Ackerman, J. D.: Abiotic pollen and pollination: ecological, functional, and evolutionary perspectives, Plant Syst. Evol., 222, 167–185,, 2000. 
Al-Eisawi, D. and Dajani, B.: Airborne pollen of Jordan, Grana, 27, 219–227,, 1988. 
Aronne, G., Giovanetti, M., Guarracino, M. R., and Micco, V.: Foraging rules of flower selection applied by colonies of Apis mellifera: ranking and associations of floral sources, Funct. Ecol., 26, 1186–1196,, 2012. 
Bernhardt, P.: A comparison of the diversity, density, and foraging behavior of bees and wasps on Australian Acacia, Ann. Missouri Bot. Gard., 74, 42–50,, 1987. 
Bernhardt, P., Kenrick, J., and Knox, R. B.: Pollination biology and the breeding system of Acacia retinodes (Leguminosae: Mimosoideae), Ann. Missouri Bot. Garden, 7, 17–29, 1984. 
Short summary

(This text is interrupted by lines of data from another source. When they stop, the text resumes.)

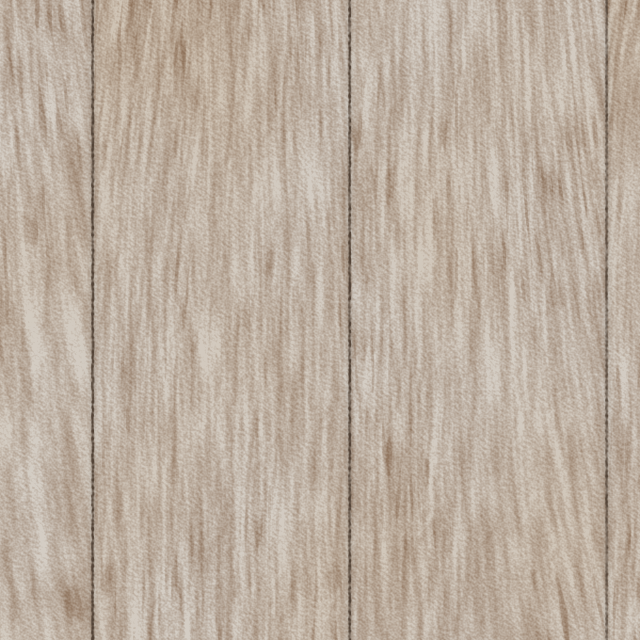
Write a Shadertoy shader that draws this texture.

```glsl
vec2 gradient(vec2 cell) {
    vec3 h = fract(cell.xyx * vec3(0.1031, 0.1030, 0.0973));
    h += dot(h, h.yzx + 33.33);
    float angle = 6.2832 * fract((h.x + h.y) * h.z);
    return vec2(cos(angle), sin(angle));
}

// Gradient noise, roughly -0.7 to 0.7
float noise(vec2 p) {
    vec2 i = floor(p), f = p - i;
    vec2 w = f * f * f * (f * (f * 6.0 - 15.0) + 10.0);
    vec2 e = vec2(1.0, 0.0);
    float low = mix(dot(gradient(i), f), dot(gradient(i + e), f - e), w.x);
    float high = mix(dot(gradient(i + e.yx), f - e.yx), dot(gradient(i + 1.0), f - 1.0), w.x);
    return mix(low, high, w.y);
}

// Sideways drift of the grain: odd planks fan out, even planks bow near the top
float grainDrift(float plank, float u, float y) {
    float fan = -0.15 * (y - 0.5) * smoothstep(0.35, 1.05, u);
    float bow = 0.2 * pow(max(y - 0.4, 0.0), 2.0) * (0.65 - u);
    return mod(plank, 2.0) > 0.5 ? fan : bow;
}

void mainImage(out vec4 fragColor, in vec2 fragCoord) {
    vec2 p = fragCoord / iResolution.xy;
    float pixel = 1.0 / iResolution.x;

    // Vertical planks
    float across = (p.x - 0.1449) / 0.4015;
    float plank = floor(across);
    float u = across - plank;

    // Grain coordinates, with broader figure on the leftmost plank
    vec2 g = p;
    g.x -= grainDrift(plank, u, p.y);
    g.x += 0.004 * noise(vec2(p.x * 7.0, p.y * 4.0) + plank * 5.3);
    g.x *= plank < 0.0 ? 0.7 : 1.0;
    g += vec2(3.7, 7.3) * (plank + 4.0);

    // Light and dark streaks from broad to fine
    float tone = 0.71;
    tone += 0.3 * noise(g * vec2(11.0, 1.6));
    tone += 0.5 * noise(g * vec2(48.0, 4.0));
    tone += 0.65 * noise(g * vec2(95.0, 7.0) + 11.0);
    tone += 0.5 * noise(g * vec2(170.0, 16.0) + 23.0);

    // Thin brown pores, gathered in patches
    float patches = smoothstep(-0.35, 0.35, noise(g * vec2(9.0, 3.0) + 31.0));
    tone -= 0.55 * patches * smoothstep(0.12, 0.42, noise(g * vec2(115.0, 12.0) + 47.0));

    // Slanted surface fibres and fine speckle
    vec2 slant = vec2(dot(p, vec2(0.8, -0.6)), dot(p, vec2(0.6, 0.8)));
    tone += 0.5 * noise(slant * vec2(110.0, 260.0));
    tone += 0.45 * noise(p * 300.0 + 61.0);

    vec3 color = mix(vec3(0.65, 0.57, 0.50), vec3(0.80, 0.765, 0.725), clamp(tone, -0.5, 1.2));

    // Warm tan clouds, strongest at the top of the even planks
    float warmth = 0.2 + 0.8 * noise(p * vec2(5.0, 3.0) + plank * 9.1);
    warmth += mod(plank, 2.0) < 0.5 ? 0.7 * smoothstep(0.5, 1.0, p.y) * (1.0 - u) : 0.0;
    color *= mix(vec3(1.0), vec3(0.975, 0.945, 0.905), clamp(warmth, 0.0, 1.0));

    // Dark seams, crumbled along their edges, with a soft shadow
    float seam = floor(across + 0.5);
    float offset = abs(across - seam) * 0.4015;
    float crumble = noise(vec2(p.x * 200.0, p.y * 170.0) + seam * 8.0);
    float wear = 0.82 + 0.7 * crumble + 0.4 * noise(vec2(seam * 4.7 + 0.3, p.y * 30.0));
    wear *= seam > 1.5 ? 0.75 : 1.0;
    float edge = 0.0019 + 0.0012 * crumble;
    float groove = 1.0 - smoothstep(edge - 0.6 * pixel - 0.0005, edge + 0.6 * pixel + 0.0005, offset);
    color *= 1.0 - 0.12 * exp(-offset * 240.0);
    color = mix(color, vec3(0.32, 0.26, 0.21), groove * clamp(wear, 0.0, 1.0));

    fragColor = vec4(color, 1.0);
}
```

If during a sunny day you spot the thousands of bright yellow flowering acacias on the coast of Portugal, then ask yourself who is spreading all of that pollen around! Even if the most common answer would be bees, when the acacia flowers it is still quite cold for them. This study highlights the so far neglected role of wind in acacia seed setting, arguing the influence this may have on acacia invasiveness and theories of pollination strategy evolution.